» ACTIVITY: The lines below that include "bottom" are to be found and copied.

· · · ·

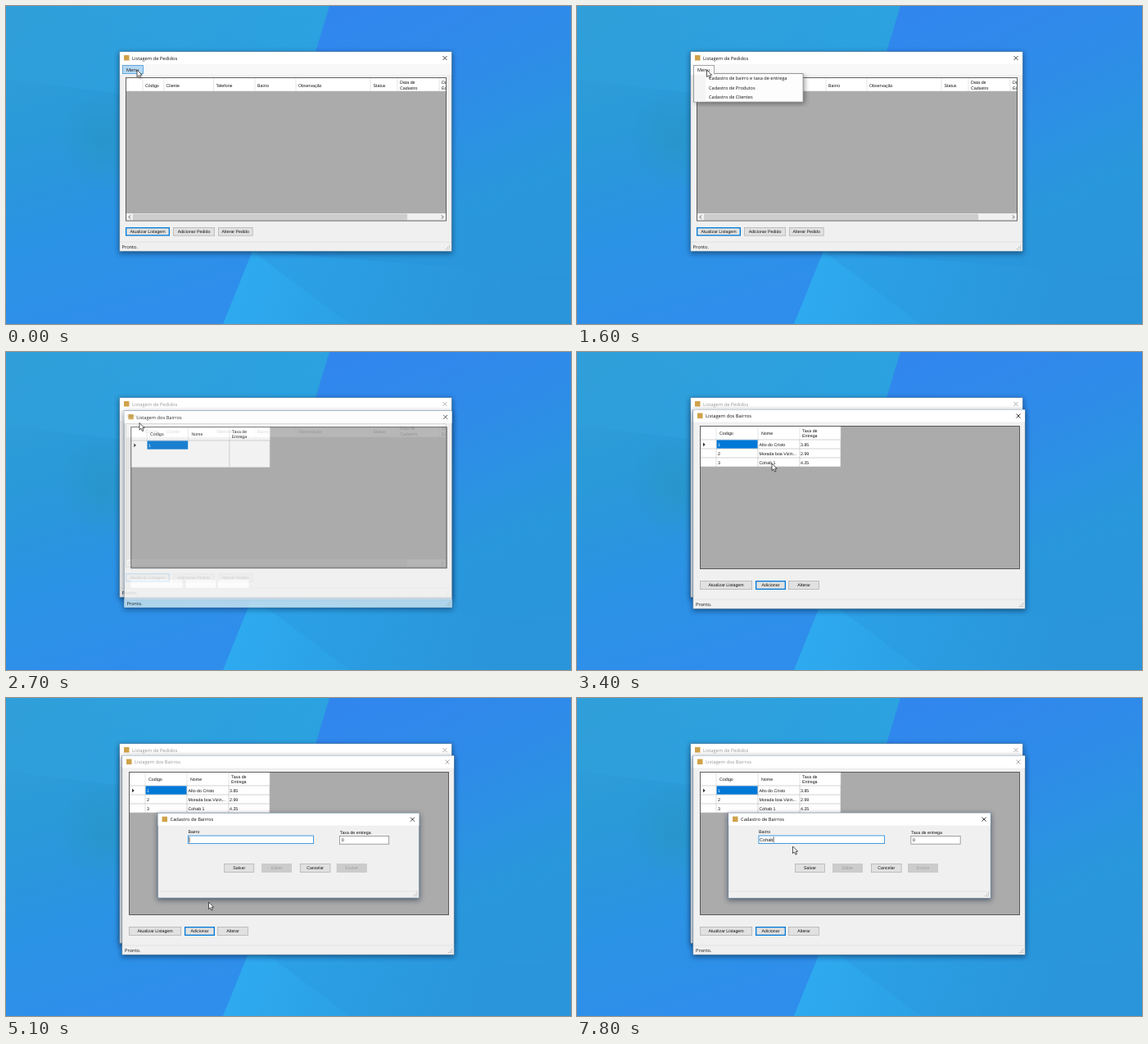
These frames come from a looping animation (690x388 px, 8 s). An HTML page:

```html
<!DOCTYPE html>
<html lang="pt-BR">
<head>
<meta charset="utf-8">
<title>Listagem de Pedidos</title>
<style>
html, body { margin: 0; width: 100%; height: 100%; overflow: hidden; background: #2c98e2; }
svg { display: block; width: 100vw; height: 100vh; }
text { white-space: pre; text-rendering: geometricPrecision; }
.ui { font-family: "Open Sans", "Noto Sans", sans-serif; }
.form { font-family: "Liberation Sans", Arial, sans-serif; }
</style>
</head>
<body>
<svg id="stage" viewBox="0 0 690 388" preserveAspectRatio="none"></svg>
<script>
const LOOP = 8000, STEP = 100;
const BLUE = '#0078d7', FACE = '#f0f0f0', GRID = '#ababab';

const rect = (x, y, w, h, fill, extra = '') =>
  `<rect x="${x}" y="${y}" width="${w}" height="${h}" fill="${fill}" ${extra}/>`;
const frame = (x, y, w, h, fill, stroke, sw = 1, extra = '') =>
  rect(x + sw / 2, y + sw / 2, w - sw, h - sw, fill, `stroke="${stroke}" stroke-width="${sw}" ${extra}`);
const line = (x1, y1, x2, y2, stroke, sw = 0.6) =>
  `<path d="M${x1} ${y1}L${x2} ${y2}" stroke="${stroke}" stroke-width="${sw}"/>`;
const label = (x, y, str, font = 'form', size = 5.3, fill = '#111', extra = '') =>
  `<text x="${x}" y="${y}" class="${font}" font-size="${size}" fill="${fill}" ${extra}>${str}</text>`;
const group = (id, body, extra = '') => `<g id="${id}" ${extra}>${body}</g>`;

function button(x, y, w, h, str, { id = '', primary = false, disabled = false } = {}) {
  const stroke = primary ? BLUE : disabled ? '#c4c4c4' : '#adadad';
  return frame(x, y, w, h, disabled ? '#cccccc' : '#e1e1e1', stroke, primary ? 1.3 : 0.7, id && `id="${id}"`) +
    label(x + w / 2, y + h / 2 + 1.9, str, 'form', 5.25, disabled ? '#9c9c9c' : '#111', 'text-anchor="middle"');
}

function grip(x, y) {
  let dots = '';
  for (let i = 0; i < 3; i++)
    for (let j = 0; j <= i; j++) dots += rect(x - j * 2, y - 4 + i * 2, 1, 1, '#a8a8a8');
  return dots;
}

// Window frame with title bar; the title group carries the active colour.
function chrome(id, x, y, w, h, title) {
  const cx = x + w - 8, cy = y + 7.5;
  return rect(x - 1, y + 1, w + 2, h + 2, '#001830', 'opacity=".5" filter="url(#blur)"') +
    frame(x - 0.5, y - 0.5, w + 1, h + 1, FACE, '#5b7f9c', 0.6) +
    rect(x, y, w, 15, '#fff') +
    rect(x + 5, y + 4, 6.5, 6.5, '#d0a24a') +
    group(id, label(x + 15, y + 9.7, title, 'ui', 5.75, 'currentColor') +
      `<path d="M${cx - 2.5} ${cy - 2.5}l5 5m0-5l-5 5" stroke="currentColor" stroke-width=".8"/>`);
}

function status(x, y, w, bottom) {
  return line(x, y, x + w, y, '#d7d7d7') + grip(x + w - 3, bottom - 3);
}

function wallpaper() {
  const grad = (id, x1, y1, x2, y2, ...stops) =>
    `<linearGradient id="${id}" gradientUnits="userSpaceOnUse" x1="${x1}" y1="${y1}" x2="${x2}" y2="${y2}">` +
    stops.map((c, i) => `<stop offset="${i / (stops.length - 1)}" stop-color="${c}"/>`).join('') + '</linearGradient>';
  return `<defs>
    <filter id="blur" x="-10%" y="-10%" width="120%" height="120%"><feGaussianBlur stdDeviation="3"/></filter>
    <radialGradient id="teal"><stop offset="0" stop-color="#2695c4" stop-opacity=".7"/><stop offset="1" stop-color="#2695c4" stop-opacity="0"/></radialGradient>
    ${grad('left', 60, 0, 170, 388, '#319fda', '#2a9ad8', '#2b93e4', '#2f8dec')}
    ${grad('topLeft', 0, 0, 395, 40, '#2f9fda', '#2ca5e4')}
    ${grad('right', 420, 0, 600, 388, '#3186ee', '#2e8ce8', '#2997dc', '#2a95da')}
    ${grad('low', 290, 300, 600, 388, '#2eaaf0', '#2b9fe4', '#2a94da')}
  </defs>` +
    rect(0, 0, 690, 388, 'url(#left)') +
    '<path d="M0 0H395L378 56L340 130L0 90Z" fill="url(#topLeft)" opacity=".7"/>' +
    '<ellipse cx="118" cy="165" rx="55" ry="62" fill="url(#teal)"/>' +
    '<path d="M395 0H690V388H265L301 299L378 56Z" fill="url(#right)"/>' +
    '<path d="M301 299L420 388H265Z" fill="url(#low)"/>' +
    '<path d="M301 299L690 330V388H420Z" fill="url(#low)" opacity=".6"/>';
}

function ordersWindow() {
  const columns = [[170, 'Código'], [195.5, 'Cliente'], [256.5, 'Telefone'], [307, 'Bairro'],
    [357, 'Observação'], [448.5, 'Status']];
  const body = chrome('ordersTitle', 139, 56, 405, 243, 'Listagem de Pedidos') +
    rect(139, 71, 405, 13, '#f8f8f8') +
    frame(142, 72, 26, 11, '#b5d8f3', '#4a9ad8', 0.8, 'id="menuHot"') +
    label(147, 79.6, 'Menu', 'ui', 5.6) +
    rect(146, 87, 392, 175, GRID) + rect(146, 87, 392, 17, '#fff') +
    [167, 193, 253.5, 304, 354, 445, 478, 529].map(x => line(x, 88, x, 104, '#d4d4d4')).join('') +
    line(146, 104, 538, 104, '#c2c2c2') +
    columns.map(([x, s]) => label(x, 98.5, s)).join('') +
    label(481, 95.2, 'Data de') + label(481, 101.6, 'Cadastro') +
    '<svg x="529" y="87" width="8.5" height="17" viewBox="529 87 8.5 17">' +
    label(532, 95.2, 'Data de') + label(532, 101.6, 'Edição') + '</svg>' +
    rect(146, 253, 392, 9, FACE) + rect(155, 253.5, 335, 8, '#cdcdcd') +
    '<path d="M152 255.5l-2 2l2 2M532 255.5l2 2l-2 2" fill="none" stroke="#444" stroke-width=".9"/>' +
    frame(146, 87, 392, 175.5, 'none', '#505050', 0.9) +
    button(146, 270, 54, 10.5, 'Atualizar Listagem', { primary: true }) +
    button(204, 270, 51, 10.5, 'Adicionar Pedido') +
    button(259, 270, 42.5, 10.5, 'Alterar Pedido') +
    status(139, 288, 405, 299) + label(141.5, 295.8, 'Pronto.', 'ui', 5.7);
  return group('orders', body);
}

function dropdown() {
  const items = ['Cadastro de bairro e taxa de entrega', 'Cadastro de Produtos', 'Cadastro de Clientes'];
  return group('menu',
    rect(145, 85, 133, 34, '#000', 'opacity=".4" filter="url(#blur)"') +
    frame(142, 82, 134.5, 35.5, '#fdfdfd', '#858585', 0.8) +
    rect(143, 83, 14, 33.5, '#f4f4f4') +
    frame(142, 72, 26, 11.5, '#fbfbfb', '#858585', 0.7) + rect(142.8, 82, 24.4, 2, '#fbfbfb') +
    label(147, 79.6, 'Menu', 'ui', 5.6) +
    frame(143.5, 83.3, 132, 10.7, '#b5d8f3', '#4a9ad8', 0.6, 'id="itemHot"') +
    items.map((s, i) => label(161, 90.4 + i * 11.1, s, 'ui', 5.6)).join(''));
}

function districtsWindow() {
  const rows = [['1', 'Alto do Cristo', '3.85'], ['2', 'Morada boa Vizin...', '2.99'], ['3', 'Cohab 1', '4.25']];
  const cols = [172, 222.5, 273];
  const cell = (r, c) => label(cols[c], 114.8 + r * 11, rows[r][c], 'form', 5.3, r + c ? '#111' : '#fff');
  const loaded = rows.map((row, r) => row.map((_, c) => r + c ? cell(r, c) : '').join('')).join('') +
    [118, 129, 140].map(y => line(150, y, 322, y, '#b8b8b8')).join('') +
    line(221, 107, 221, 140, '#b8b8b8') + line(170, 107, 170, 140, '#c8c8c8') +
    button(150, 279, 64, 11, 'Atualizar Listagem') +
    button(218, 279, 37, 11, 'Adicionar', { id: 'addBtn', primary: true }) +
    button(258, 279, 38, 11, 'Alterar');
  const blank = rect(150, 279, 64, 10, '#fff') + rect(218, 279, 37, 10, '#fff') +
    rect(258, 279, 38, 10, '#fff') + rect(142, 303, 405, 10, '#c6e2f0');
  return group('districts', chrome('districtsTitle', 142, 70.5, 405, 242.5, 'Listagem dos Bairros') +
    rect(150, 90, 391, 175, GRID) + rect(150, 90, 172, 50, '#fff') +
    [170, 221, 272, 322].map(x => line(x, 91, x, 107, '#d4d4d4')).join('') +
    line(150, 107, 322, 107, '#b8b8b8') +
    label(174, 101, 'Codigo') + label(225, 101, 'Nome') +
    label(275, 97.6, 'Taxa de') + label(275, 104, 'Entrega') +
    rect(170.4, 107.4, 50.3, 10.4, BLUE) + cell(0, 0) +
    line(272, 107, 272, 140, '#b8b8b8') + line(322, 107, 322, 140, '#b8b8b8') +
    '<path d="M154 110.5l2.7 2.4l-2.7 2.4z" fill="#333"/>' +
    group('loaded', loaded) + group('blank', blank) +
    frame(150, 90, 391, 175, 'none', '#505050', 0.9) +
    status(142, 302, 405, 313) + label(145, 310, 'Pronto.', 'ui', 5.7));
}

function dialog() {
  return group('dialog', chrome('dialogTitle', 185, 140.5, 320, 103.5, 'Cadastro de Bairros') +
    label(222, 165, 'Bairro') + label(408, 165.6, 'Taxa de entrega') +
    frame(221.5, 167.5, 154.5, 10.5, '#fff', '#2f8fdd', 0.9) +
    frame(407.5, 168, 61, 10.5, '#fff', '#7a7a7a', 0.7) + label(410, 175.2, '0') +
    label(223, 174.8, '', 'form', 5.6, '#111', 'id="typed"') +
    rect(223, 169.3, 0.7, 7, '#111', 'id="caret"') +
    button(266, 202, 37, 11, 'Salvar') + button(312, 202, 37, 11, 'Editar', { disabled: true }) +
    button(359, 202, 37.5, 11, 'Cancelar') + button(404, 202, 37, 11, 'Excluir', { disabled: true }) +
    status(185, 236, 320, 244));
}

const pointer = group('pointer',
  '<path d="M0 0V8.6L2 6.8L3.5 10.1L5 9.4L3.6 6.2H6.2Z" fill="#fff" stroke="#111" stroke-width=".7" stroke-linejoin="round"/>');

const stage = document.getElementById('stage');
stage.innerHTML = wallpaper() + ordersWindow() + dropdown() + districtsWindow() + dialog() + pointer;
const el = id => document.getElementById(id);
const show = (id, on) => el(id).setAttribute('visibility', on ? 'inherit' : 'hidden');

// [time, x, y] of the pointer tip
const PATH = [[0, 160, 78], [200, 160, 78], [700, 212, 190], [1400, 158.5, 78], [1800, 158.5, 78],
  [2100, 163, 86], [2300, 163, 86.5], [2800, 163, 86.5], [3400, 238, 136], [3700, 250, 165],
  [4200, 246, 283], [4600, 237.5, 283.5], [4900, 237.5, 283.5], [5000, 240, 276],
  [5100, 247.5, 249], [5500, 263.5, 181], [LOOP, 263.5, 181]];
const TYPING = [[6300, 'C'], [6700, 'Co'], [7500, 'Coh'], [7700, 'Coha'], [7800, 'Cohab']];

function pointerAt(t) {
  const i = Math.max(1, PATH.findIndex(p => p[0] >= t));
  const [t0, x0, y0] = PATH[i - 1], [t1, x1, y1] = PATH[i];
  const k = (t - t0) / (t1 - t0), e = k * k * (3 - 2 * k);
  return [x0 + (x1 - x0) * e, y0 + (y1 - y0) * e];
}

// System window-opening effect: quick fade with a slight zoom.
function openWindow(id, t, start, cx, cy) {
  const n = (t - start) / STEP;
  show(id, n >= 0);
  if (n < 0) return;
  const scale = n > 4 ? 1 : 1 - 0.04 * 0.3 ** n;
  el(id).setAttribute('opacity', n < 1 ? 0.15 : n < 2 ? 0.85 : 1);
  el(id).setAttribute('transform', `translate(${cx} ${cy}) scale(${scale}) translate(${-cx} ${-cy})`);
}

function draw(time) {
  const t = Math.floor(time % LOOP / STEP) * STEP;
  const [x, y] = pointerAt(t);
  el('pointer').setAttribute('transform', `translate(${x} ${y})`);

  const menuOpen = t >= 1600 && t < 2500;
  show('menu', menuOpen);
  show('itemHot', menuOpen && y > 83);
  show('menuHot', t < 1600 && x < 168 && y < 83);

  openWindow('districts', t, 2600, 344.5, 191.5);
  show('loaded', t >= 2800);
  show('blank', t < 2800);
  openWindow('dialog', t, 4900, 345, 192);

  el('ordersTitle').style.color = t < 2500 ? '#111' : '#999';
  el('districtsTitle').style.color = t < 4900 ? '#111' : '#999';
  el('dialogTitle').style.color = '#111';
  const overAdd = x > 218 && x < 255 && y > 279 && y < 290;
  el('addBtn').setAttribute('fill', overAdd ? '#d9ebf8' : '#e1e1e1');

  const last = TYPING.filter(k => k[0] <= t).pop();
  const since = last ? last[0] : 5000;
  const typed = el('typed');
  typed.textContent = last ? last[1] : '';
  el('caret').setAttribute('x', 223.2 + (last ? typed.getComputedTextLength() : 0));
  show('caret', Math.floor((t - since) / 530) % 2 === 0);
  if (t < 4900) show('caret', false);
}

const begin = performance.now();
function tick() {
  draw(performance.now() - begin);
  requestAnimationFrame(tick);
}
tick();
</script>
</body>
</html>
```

· · · ·

» TASK ANSWER:
function status(x, y, w, bottom) {
  return line(x, y, x + w, y, '#d7d7d7') + grip(x + w - 3, bottom - 3);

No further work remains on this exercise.